### WHAT THE EXERCISE ASKS
Copy each line of the data exactly. Leave nothing out.

### EXTRACTED INFORMATION

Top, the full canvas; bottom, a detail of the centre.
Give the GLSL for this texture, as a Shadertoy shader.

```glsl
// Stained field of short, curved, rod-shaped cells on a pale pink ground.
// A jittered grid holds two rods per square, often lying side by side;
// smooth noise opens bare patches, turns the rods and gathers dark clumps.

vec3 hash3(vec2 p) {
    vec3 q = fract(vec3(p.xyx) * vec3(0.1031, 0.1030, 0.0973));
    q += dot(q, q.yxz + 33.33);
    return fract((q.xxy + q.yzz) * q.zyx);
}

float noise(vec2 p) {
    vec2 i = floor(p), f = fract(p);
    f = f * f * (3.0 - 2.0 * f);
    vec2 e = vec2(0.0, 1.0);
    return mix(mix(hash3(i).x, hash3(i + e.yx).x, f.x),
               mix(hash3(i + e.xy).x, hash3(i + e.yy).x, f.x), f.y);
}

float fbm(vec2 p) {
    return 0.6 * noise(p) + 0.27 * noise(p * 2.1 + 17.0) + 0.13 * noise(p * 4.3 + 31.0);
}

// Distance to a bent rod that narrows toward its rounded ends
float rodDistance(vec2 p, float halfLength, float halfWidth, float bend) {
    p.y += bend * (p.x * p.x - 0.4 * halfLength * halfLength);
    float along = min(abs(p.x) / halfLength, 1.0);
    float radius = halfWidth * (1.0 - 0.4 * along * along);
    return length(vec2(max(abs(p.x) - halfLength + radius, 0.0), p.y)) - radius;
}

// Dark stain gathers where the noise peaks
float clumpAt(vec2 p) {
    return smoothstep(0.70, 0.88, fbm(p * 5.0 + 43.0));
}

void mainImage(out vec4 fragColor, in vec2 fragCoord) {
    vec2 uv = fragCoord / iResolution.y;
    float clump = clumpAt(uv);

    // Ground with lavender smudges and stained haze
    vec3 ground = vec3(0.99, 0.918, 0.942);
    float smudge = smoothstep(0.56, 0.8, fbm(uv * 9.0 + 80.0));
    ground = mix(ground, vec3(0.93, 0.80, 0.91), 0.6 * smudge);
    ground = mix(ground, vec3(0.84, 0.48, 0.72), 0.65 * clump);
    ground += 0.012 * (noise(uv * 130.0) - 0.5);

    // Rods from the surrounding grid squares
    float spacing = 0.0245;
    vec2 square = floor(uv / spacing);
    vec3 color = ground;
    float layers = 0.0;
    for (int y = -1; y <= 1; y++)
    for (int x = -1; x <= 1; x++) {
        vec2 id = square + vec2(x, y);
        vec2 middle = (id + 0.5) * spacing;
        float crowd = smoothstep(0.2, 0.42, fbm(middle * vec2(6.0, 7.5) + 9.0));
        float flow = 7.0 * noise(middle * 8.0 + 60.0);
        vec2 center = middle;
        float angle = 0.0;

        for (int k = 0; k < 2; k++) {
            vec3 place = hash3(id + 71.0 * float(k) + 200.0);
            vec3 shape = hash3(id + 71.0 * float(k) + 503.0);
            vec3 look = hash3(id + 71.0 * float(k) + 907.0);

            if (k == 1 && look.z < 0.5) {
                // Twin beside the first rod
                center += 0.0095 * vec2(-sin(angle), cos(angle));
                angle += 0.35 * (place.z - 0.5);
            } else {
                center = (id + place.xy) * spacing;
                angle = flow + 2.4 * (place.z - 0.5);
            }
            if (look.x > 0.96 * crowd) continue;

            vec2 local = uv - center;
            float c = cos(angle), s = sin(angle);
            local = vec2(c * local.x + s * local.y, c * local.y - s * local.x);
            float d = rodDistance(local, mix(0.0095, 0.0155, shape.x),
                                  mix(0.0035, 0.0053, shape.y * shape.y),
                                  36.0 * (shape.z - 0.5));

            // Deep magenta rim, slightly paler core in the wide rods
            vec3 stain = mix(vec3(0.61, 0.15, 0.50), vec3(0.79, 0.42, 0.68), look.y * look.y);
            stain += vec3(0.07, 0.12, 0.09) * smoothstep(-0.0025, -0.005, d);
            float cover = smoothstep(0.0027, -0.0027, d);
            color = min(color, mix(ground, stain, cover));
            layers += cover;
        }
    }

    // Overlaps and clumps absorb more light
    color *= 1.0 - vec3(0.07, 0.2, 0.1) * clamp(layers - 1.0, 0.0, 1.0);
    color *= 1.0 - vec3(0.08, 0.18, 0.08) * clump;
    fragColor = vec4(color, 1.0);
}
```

### EXERCISE OUTPUT
Top, the full canvas; bottom, a detail of the centre.
Give the GLSL for this texture, as a Shadertoy shader.

```glsl
// Stained field of short, curved, rod-shaped cells on a pale pink ground.
// A jittered grid holds two rods per square, often lying side by side;
// smooth noise opens bare patches, turns the rods and gathers dark clumps.

vec3 hash3(vec2 p) {
    vec3 q = fract(vec3(p.xyx) * vec3(0.1031, 0.1030, 0.0973));
    q += dot(q, q.yxz + 33.33);
    return fract((q.xxy + q.yzz) * q.zyx);
}

float noise(vec2 p) {
    vec2 i = floor(p), f = fract(p);
    f = f * f * (3.0 - 2.0 * f);
    vec2 e = vec2(0.0, 1.0);
    return mix(mix(hash3(i).x, hash3(i + e.yx).x, f.x),
               mix(hash3(i + e.xy).x, hash3(i + e.yy).x, f.x), f.y);
}

float fbm(vec2 p) {
    return 0.6 * noise(p) + 0.27 * noise(p * 2.1 + 17.0) + 0.13 * noise(p * 4.3 + 31.0);
}

// Distance to a bent rod that narrows toward its rounded ends
float rodDistance(vec2 p, float halfLength, float halfWidth, float bend) {
    p.y += bend * (p.x * p.x - 0.4 * halfLength * halfLength);
    float along = min(abs(p.x) / halfLength, 1.0);
    float radius = halfWidth * (1.0 - 0.4 * along * along);
    return length(vec2(max(abs(p.x) - halfLength + radius, 0.0), p.y)) - radius;
}

// Dark stain gathers where the noise peaks
float clumpAt(vec2 p) {
    return smoothstep(0.70, 0.88, fbm(p * 5.0 + 43.0));
}

void mainImage(out vec4 fragColor, in vec2 fragCoord) {
    vec2 uv = fragCoord / iResolution.y;
    float clump = clumpAt(uv);

    // Ground with lavender smudges and stained haze
    vec3 ground = vec3(0.99, 0.918, 0.942);
    float smudge = smoothstep(0.56, 0.8, fbm(uv * 9.0 + 80.0));
    ground = mix(ground, vec3(0.93, 0.80, 0.91), 0.6 * smudge);
    ground = mix(ground, vec3(0.84, 0.48, 0.72), 0.65 * clump);
    ground += 0.012 * (noise(uv * 130.0) - 0.5);

    // Rods from the surrounding grid squares
    float spacing = 0.0245;
    vec2 square = floor(uv / spacing);
    vec3 color = ground;
    float layers = 0.0;
    for (int y = -1; y <= 1; y++)
    for (int x = -1; x <= 1; x++) {
        vec2 id = square + vec2(x, y);
        vec2 middle = (id + 0.5) * spacing;
        float crowd = smoothstep(0.2, 0.42, fbm(middle * vec2(6.0, 7.5) + 9.0));
        float flow = 7.0 * noise(middle * 8.0 + 60.0);
        vec2 center = middle;
        float angle = 0.0;

        for (int k = 0; k < 2; k++) {
            vec3 place = hash3(id + 71.0 * float(k) + 200.0);
            vec3 shape = hash3(id + 71.0 * float(k) + 503.0);
            vec3 look = hash3(id + 71.0 * float(k) + 907.0);

            if (k == 1 && look.z < 0.5) {
                // Twin beside the first rod
                center += 0.0095 * vec2(-sin(angle), cos(angle));
                angle += 0.35 * (place.z - 0.5);
            } else {
                center = (id + place.xy) * spacing;
                angle = flow + 2.4 * (place.z - 0.5);
            }
            if (look.x > 0.96 * crowd) continue;

            vec2 local = uv - center;
            float c = cos(angle), s = sin(angle);
            local = vec2(c * local.x + s * local.y, c * local.y - s * local.x);
            float d = rodDistance(local, mix(0.0095, 0.0155, shape.x),
                                  mix(0.0035, 0.0053, shape.y * shape.y),
                                  36.0 * (shape.z - 0.5));

            // Deep magenta rim, slightly paler core in the wide rods
            vec3 stain = mix(vec3(0.61, 0.15, 0.50), vec3(0.79, 0.42, 0.68), look.y * look.y);
            stain += vec3(0.07, 0.12, 0.09) * smoothstep(-0.0025, -0.005, d);
            float cover = smoothstep(0.0027, -0.0027, d);
            color = min(color, mix(ground, stain, cover));
            layers += cover;
        }
    }

    // Overlaps and clumps absorb more light
    color *= 1.0 - vec3(0.07, 0.2, 0.1) * clamp(layers - 1.0, 0.0, 1.0);
    color *= 1.0 - vec3(0.08, 0.18, 0.08) * clump;
    fragColor = vec4(color, 1.0);
}
```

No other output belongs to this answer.